I am frequently asked about how I discovered the ketogenic way of life. When I started this journey back in 1999, the word "keto" was almost unheard of, unless it was used to describe diabetic ketoacidosis (DKA). Diabetic ketoacidosis is an extremely dangerous and sometimes fatal metabolic illness that diabetics can develop; it is the combination of extremely high blood sugar and extremely high blood ketones. DKA should not be confused with nutritional ketosis.
Nutritional ketosis is the presence of ketones in the blood, along with the presence of normal blood sugar levels. Dr. Stephen Phinney defines nutritional ketosis as “a natural metabolic state in which your body adapts to burning fat rather than carbohydrates as its primary fuel.” I want it to be very clear: it is very important for everyone to be able to distinguish between the two conditions.
Circa 1999, I was basically on my own trying to figure out the low-carb lifestyle. At the time, there weren't amazing websites like Ketogenic Success to help me learn all I needed to know about how to live and eat keto. There were no movies, no documentaries, no clinics, and certainly no support groups for keto on Facebook (which didn't even exist!). All I knew back then was to cut the sugars and keep carbohydrates to no more than 20 grams daily; which meant ditching all things considered a carbohydrate, including starchy root vegetables like potatoes. Out went rice, pasta, bread, and basically all “junk foods." Back then it really was that simple. No weighing, no measuring, and no tracking apps! Just keep the carbs to a maximum of 20 grams daily. Seven months later, I was down about seventy-plus pounds! I started this journey in the early Fall as a caterpillar, and emerged in the Spring as a beautiful butterfly.
Fast forward a decade, and the much-needed research and data to back up the ketogenic lifestyle slowly started finding its tiny voice, thanks to people like Drs. Eric Westman, Stephen Phinney, and Jeff Volek, who at last started doing research about the benefits of maintaining nutritional ketosis via a low-carb way of eating (WOE). Nearly two decades after discovering the benefits of cutting sugars, carbohydrates, and refined processed foods out of my life, I am proud to report there is a plethora of information available just a mouse click away!
If you don't have time to sit and read one of the many amazing books or websites on keto, no sweat! You can easily curl up on the couch and get the info during your daily screen time. Below is a list of documentaries, many of which are self-funded, these films will help provide a strong foundation of useful information for everyone.
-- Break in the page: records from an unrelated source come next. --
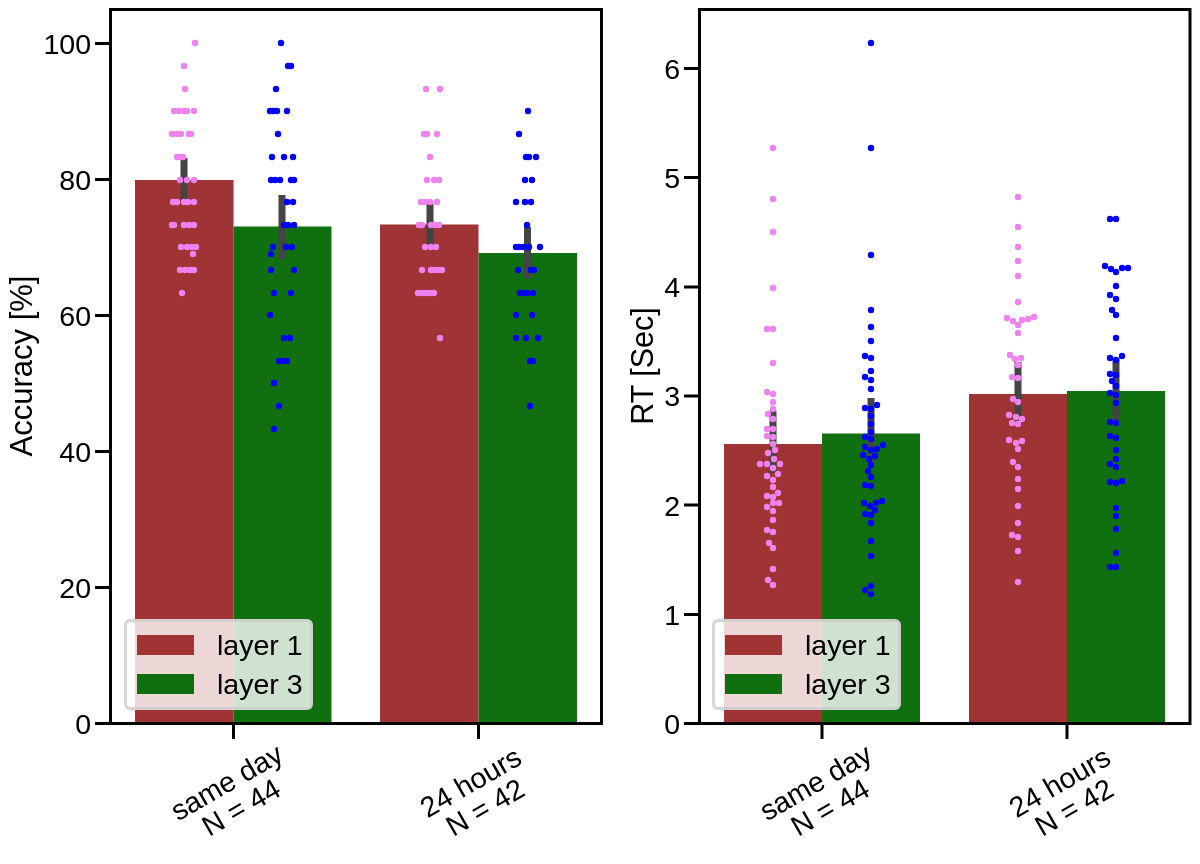
<!DOCTYPE html>
<html lang="en">
<head>
<meta charset="utf-8">
<title>Accuracy and RT by layer</title>
<style>
:root{--layer1:#a03333;--layer3:#107010;--dot1:#ee82ee;--dot3:#0000ff;--error:#444;--ink:#000}
*{box-sizing:border-box}
body{margin:0;background:#fff;color:var(--ink);font-family:"Liberation Sans",Arial,sans-serif;font-size:28.5px}
.figure{width:1200px;height:864px;margin:0;display:grid;grid-template-columns:600px 600px;overflow:hidden}
.panel{position:relative;height:864px}
.plot{position:absolute;left:0;top:0;overflow:visible}
.layer1{fill:var(--layer1)}
.layer3{fill:var(--layer3)}
.error{stroke:var(--error);stroke-width:7;fill:none}
.dots1{fill:var(--dot1)}
.dots3{fill:var(--dot3)}
.plot circle{r:3.2px}
.axes{fill:none;stroke:var(--ink);stroke-width:3}
.ticks{position:absolute;left:30px;width:61px;margin:0;padding:0;list-style:none;display:flex;flex-direction:column;justify-content:space-between;text-align:right;line-height:32px}
.accuracy .ticks{top:28px;height:712px}
.rt .ticks{top:53px;height:687px;left:19px}
.axis-label,.category{position:absolute;margin:0;white-space:nowrap;text-align:center}
.axis-label{top:366px;font-size:31px;line-height:34px;transform:translate(-50%,-50%) rotate(-90deg)}
.accuracy .axis-label{left:22px}
.rt .axis-label{left:42px;font-size:30.5px}
.category{top:795px;line-height:29px;transform:translate(-50%,-50%) rotate(-30deg)}
.same-day{left:234px}
.next-day{left:478px}
.rt .same-day{left:223px}
.rt .next-day{left:467px}
.legend{position:absolute;left:124px;top:619px;width:189px;height:91px;margin:0;padding:3px 0 4px 10px;list-style:none;display:flex;flex-direction:column;justify-content:space-around;background:rgba(255,255,255,.8);border:3px solid rgba(204,204,204,.8);border-radius:6px}
.rt .legend{left:112px}
.legend li{display:flex;align-items:center;gap:23px;line-height:32px;white-space:nowrap}
.swatch{width:57px;height:20px}
.swatch.one{background:var(--layer1)}
.swatch.three{background:var(--layer3)}
</style>
</head>
<body>
<main class="figure">
<section class="panel accuracy">
<svg class="plot" width="600" height="864" viewBox="0 0 600 864" role="img" aria-label="Accuracy bars with single participants">
<g class="layer1"><rect x="135" y="180" width="98.5" height="543"/><rect x="380" y="224.5" width="98.5" height="499"/></g>
<g class="layer3"><rect x="233.5" y="226.5" width="98" height="497"/><rect x="478.5" y="253" width="98.5" height="470"/></g>
<path class="error" d="M184 158V200M282 195V259M430 204V244M527.5 227V278"/>
<g class="dots1">
<circle cx="195" cy="43"/><circle cx="184" cy="66"/><circle cx="185" cy="89"/>
<circle cx="174" cy="111"/><circle cx="179" cy="111"/><circle cx="184" cy="111"/><circle cx="187" cy="111"/><circle cx="194" cy="111"/>
<circle cx="172" cy="134"/><circle cx="177" cy="134"/><circle cx="181" cy="134"/><circle cx="189" cy="134"/><circle cx="191" cy="134"/>
<circle cx="177" cy="157"/><circle cx="180" cy="157"/><circle cx="183" cy="157"/>
<circle cx="180" cy="180"/><circle cx="187" cy="180"/><circle cx="194" cy="180"/>
<circle cx="173" cy="202"/><circle cx="177" cy="202"/><circle cx="184" cy="202"/><circle cx="188" cy="202"/><circle cx="194" cy="202"/>
<circle cx="172" cy="225"/><circle cx="174" cy="225"/><circle cx="184" cy="225"/><circle cx="189" cy="225"/><circle cx="194" cy="225"/>
<circle cx="181" cy="247"/><circle cx="187" cy="247"/><circle cx="192" cy="247"/><circle cx="196" cy="247"/><circle cx="193" cy="254"/>
<circle cx="180" cy="270"/><circle cx="185" cy="270"/><circle cx="190" cy="270"/><circle cx="194" cy="270"/><circle cx="182" cy="293"/>
<circle cx="426" cy="89"/><circle cx="440" cy="89"/><circle cx="424" cy="134"/><circle cx="427" cy="134"/><circle cx="437" cy="134"/><circle cx="430" cy="157"/>
<circle cx="427" cy="180"/><circle cx="434" cy="180"/><circle cx="439" cy="180"/>
<circle cx="421" cy="202"/><circle cx="425" cy="202"/><circle cx="430" cy="202"/><circle cx="437" cy="202"/>
<circle cx="419" cy="225"/><circle cx="422" cy="225"/><circle cx="431" cy="225"/><circle cx="435" cy="225"/><circle cx="439" cy="225"/>
<circle cx="425" cy="247"/><circle cx="431" cy="247"/><circle cx="436" cy="247"/>
<circle cx="422" cy="270"/><circle cx="431" cy="270"/><circle cx="434" cy="270"/><circle cx="438" cy="270"/><circle cx="442" cy="270"/>
<circle cx="418" cy="293"/><circle cx="422" cy="293"/><circle cx="426" cy="293"/><circle cx="430" cy="293"/><circle cx="434" cy="293"/><circle cx="440" cy="338"/>
</g>
<g class="dots3">
<circle cx="281" cy="43"/><circle cx="288" cy="66"/><circle cx="291" cy="66"/><circle cx="276" cy="89"/>
<circle cx="270" cy="111"/><circle cx="273" cy="111"/><circle cx="277" cy="111"/><circle cx="287" cy="111"/><circle cx="278" cy="134"/>
<circle cx="272" cy="157"/><circle cx="284" cy="157"/><circle cx="293" cy="157"/>
<circle cx="271" cy="180"/><circle cx="275" cy="180"/><circle cx="280" cy="180"/><circle cx="291" cy="180"/><circle cx="294" cy="180"/>
<circle cx="287" cy="202"/><circle cx="293" cy="202"/><circle cx="284" cy="225"/><circle cx="288" cy="225"/><circle cx="294" cy="225"/>
<circle cx="273" cy="247"/><circle cx="286" cy="247"/><circle cx="292" cy="247"/><circle cx="271" cy="254"/>
<circle cx="271" cy="270"/><circle cx="294" cy="270"/><circle cx="274" cy="293"/><circle cx="291" cy="293"/><circle cx="270" cy="315"/>
<circle cx="284" cy="338"/><circle cx="290" cy="338"/><circle cx="279" cy="361"/><circle cx="282" cy="361"/><circle cx="287" cy="361"/>
<circle cx="274" cy="383"/><circle cx="279" cy="406"/><circle cx="274" cy="429"/>
<circle cx="528" cy="111"/><circle cx="519" cy="134"/><circle cx="526" cy="157"/><circle cx="529" cy="157"/><circle cx="536" cy="157"/>
<circle cx="525" cy="180"/><circle cx="532" cy="180"/><circle cx="516" cy="202"/><circle cx="525" cy="202"/><circle cx="531" cy="202"/><circle cx="527" cy="225"/>
<circle cx="516" cy="247"/><circle cx="519" cy="247"/><circle cx="523" cy="247"/><circle cx="529" cy="247"/><circle cx="540" cy="247"/>
<circle cx="518" cy="270"/><circle cx="531" cy="270"/><circle cx="534" cy="270"/>
<circle cx="520" cy="293"/><circle cx="524" cy="293"/><circle cx="527" cy="293"/><circle cx="533" cy="293"/>
<circle cx="516" cy="315"/><circle cx="532" cy="315"/><circle cx="516" cy="338"/><circle cx="526" cy="338"/><circle cx="538" cy="338"/>
<circle cx="530" cy="361"/><circle cx="533" cy="361"/><circle cx="530" cy="406"/>
</g>
<g class="axes"><rect x="110.5" y="9.5" width="491" height="714"/><path d="M95 43.5H110M95 179.5H110M95 315.5H110M95 451.5H110M95 587.5H110M95 723.5H110M233.5 724V739M478.5 724V739"/></g>
</svg>
<p class="axis-label">Accuracy [%]</p>
<ol class="ticks"><li>100</li><li>80</li><li>60</li><li>40</li><li>20</li><li>0</li></ol>
<p class="category same-day">same day<br>N = 44</p>
<p class="category next-day">24 hours<br>N = 42</p>
<ul class="legend"><li><span class="swatch one"></span>layer 1</li><li><span class="swatch three"></span>layer 3</li></ul>
</section>
<section class="panel rt">
<svg class="plot" width="600" height="864" viewBox="600 0 600 864" role="img" aria-label="RT bars with single participants">
<g class="layer1"><rect x="724" y="444" width="98" height="279"/><rect x="969" y="394" width="98" height="329"/></g>
<g class="layer3"><rect x="822" y="433.5" width="98" height="290"/><rect x="1067" y="391" width="98" height="332"/></g>
<path class="error" d="M773 411V473M871 398V465M1018 362V424M1116 358V420"/>
<g class="dots1">
<circle cx="773" cy="148"/><circle cx="773" cy="199"/><circle cx="773" cy="232"/><circle cx="773" cy="288"/><circle cx="767" cy="329"/><circle cx="773" cy="329"/><circle cx="773" cy="363"/>
<circle cx="767" cy="392"/><circle cx="773" cy="394"/><circle cx="773" cy="402"/><circle cx="773" cy="409"/><circle cx="768" cy="414"/><circle cx="773" cy="419"/>
<circle cx="767" cy="429"/><circle cx="773" cy="429"/><circle cx="767" cy="436"/><circle cx="773" cy="437"/><circle cx="773" cy="444"/><circle cx="768" cy="453"/><circle cx="775" cy="450"/>
<circle cx="760" cy="464"/><circle cx="767" cy="464"/><circle cx="774" cy="459"/><circle cx="780" cy="464"/><circle cx="773" cy="468"/><circle cx="767" cy="476"/><circle cx="778" cy="474"/><circle cx="773" cy="480"/><circle cx="773" cy="487"/>
<circle cx="767" cy="496"/><circle cx="773" cy="497"/><circle cx="778" cy="493"/><circle cx="767" cy="507"/><circle cx="773" cy="503"/><circle cx="779" cy="503"/><circle cx="773" cy="511"/><circle cx="773" cy="520"/>
<circle cx="767" cy="530"/><circle cx="773" cy="532"/><circle cx="769" cy="543"/><circle cx="773" cy="548"/><circle cx="773" cy="569"/><circle cx="768" cy="580"/><circle cx="773" cy="585"/>
<circle cx="1018" cy="197"/><circle cx="1018" cy="227"/><circle cx="1018" cy="247"/><circle cx="1018" cy="261"/><circle cx="1018" cy="276"/><circle cx="1018" cy="302"/>
<circle cx="1007" cy="318"/><circle cx="1013" cy="321"/><circle cx="1018" cy="325"/><circle cx="1022" cy="320"/><circle cx="1028" cy="319"/><circle cx="1034" cy="317"/><circle cx="1018" cy="333"/>
<circle cx="1010" cy="355"/><circle cx="1015" cy="359"/><circle cx="1021" cy="358"/><circle cx="1018" cy="365"/><circle cx="1012" cy="377"/><circle cx="1018" cy="378"/><circle cx="1013" cy="399"/><circle cx="1018" cy="402"/>
<circle cx="1009" cy="415"/><circle cx="1016" cy="417"/><circle cx="1022" cy="419"/><circle cx="1012" cy="423"/><circle cx="1018" cy="424"/><circle cx="1009" cy="440"/><circle cx="1016" cy="443"/><circle cx="1022" cy="441"/><circle cx="1018" cy="449"/>
<circle cx="1013" cy="462"/><circle cx="1018" cy="467"/><circle cx="1018" cy="479"/><circle cx="1018" cy="489"/><circle cx="1018" cy="506"/><circle cx="1018" cy="523"/><circle cx="1012" cy="535"/><circle cx="1018" cy="537"/><circle cx="1018" cy="551"/><circle cx="1018" cy="582"/>
</g>
<g class="dots3">
<circle cx="871" cy="43"/><circle cx="871" cy="148"/><circle cx="871" cy="255"/><circle cx="871" cy="310"/><circle cx="871" cy="327"/><circle cx="871" cy="341"/><circle cx="865" cy="356"/><circle cx="871" cy="358"/><circle cx="871" cy="371"/>
<circle cx="865" cy="377"/><circle cx="871" cy="380"/><circle cx="871" cy="389"/><circle cx="865" cy="408"/><circle cx="871" cy="409"/><circle cx="877" cy="405"/><circle cx="871" cy="416"/><circle cx="871" cy="424"/>
<circle cx="865" cy="437"/><circle cx="871" cy="439"/><circle cx="871" cy="432"/><circle cx="865" cy="447"/><circle cx="871" cy="450"/><circle cx="877" cy="449"/><circle cx="883" cy="445"/><circle cx="863" cy="455"/><circle cx="869" cy="459"/><circle cx="875" cy="456"/>
<circle cx="871" cy="465"/><circle cx="868" cy="471"/><circle cx="871" cy="477"/><circle cx="865" cy="485"/><circle cx="871" cy="486"/><circle cx="864" cy="503"/><circle cx="870" cy="506"/><circle cx="876" cy="503"/><circle cx="882" cy="501"/>
<circle cx="865" cy="514"/><circle cx="871" cy="515"/><circle cx="875" cy="510"/><circle cx="871" cy="523"/><circle cx="871" cy="541"/><circle cx="871" cy="556"/><circle cx="865" cy="590"/><circle cx="871" cy="586"/><circle cx="871" cy="594"/>
<circle cx="1110" cy="219"/><circle cx="1116" cy="219"/><circle cx="1105" cy="266"/><circle cx="1111" cy="269"/><circle cx="1116" cy="272"/><circle cx="1122" cy="268"/><circle cx="1128" cy="268"/><circle cx="1116" cy="286"/><circle cx="1110" cy="295"/><circle cx="1116" cy="299"/>
<circle cx="1112" cy="310"/><circle cx="1116" cy="315"/><circle cx="1116" cy="338"/><circle cx="1110" cy="358"/><circle cx="1116" cy="360"/><circle cx="1122" cy="356"/><circle cx="1110" cy="374"/><circle cx="1116" cy="375"/><circle cx="1112" cy="381"/><circle cx="1116" cy="386"/>
<circle cx="1110" cy="393"/><circle cx="1116" cy="395"/><circle cx="1116" cy="403"/><circle cx="1110" cy="422"/><circle cx="1116" cy="423"/><circle cx="1110" cy="436"/><circle cx="1116" cy="438"/><circle cx="1116" cy="450"/><circle cx="1116" cy="459"/>
<circle cx="1110" cy="464"/><circle cx="1116" cy="467"/><circle cx="1110" cy="482"/><circle cx="1116" cy="483"/><circle cx="1122" cy="481"/><circle cx="1116" cy="508"/><circle cx="1116" cy="516"/><circle cx="1116" cy="529"/><circle cx="1116" cy="553"/><circle cx="1110" cy="567"/><circle cx="1116" cy="567"/>
</g>
<g class="axes"><rect x="699.5" y="9.5" width="490.5" height="714"/><path d="M684 68.5H699M684 177.5H699M684 287H699M684 396H699M684 505H699M684 614.5H699M684 723.5H699M822 724V739M1067 724V739"/></g>
</svg>
<p class="axis-label">RT [Sec]</p>
<ol class="ticks"><li>6</li><li>5</li><li>4</li><li>3</li><li>2</li><li>1</li><li>0</li></ol>
<p class="category same-day">same day<br>N = 44</p>
<p class="category next-day">24 hours<br>N = 42</p>
<ul class="legend"><li><span class="swatch one"></span>layer 1</li><li><span class="swatch three"></span>layer 3</li></ul>
</section>
</main>
</body>
</html>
The aim is to help you better understand your metabolism, ketosis, and the foods that are beneficial for a ketogenic lifestyle. I hope you enjoy watching and learning as much as I have. This is not an all-encompassing list, but these are some of the most well-known films with a fat-focused and/or ketogenic bent. Without further ado and in no particular order (with links!):
Carb-Loaded: A Culture Dying to Eat (2014)
FAT: A Documentary (2019)
Fat: A Documentary 2 (2021)
Fat Fiction (2020)
The Magic Pill (2017)
Fat Head (2009)
Fat Head Kids (2018)
Fed Up (2014)
Cereal Killers (2013)
Cereal Killers 2: Run on Fat (2015)
That Sugar Film (2014)
The Big Fat Fix (2017)
Sugar Coated (2015)
Coach Jenn Brown is a board certified Nurse Coach with twenty-five years of clinical experience, and a Ketogenic Lifestyle Coach.